Supplied entries Start Marker

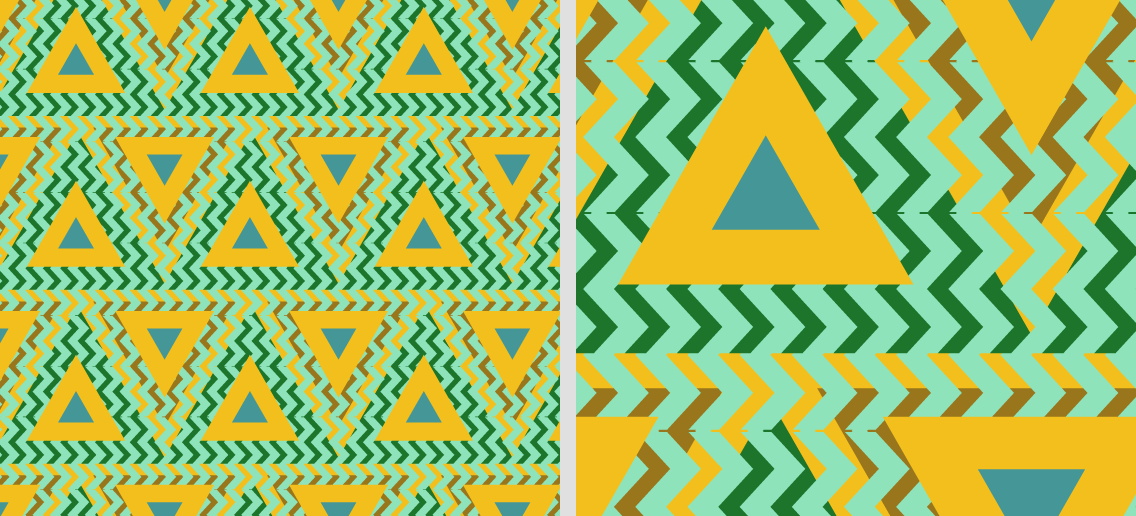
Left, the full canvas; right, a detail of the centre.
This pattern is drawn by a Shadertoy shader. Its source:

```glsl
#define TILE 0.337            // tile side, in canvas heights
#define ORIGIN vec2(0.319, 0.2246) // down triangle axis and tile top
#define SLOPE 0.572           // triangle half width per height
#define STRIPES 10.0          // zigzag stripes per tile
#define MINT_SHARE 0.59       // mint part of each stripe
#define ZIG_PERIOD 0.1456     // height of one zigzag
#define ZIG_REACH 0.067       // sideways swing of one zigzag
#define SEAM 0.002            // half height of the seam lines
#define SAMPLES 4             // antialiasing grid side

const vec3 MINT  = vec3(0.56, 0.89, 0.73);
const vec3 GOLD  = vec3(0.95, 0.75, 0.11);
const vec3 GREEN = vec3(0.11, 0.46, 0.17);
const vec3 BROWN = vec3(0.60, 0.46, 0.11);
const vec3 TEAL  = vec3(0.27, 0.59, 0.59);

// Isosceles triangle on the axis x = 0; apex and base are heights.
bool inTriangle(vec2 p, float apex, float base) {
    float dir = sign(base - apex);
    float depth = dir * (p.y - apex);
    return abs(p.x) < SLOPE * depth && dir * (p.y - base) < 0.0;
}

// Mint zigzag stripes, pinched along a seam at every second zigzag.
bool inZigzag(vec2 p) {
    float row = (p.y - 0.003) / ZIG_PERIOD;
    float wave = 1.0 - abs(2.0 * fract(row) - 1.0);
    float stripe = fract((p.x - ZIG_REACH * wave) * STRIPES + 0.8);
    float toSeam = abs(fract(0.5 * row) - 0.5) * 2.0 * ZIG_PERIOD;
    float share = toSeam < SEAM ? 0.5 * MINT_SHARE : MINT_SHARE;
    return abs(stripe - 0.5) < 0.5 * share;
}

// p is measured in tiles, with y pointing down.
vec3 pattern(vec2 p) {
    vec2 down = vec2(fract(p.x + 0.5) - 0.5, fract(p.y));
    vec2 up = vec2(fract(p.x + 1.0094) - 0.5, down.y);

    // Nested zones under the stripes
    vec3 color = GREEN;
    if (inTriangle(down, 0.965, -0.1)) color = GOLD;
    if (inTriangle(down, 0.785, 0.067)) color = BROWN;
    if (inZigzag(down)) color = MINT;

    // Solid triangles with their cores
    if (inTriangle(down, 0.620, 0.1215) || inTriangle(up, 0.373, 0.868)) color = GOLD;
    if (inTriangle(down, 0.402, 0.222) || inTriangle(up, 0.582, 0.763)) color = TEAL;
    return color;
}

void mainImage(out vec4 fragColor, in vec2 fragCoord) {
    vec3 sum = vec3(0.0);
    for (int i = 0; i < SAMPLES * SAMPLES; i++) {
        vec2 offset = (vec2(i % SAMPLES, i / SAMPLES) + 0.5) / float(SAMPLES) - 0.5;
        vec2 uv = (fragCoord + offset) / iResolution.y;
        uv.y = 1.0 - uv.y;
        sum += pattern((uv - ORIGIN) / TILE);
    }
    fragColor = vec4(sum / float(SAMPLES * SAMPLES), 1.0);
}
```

Supplied entries End Marker

■ **Task description**: Lines of the data that include the string "axis" are to be counted; report the total by itself.

■ **Response area**: 2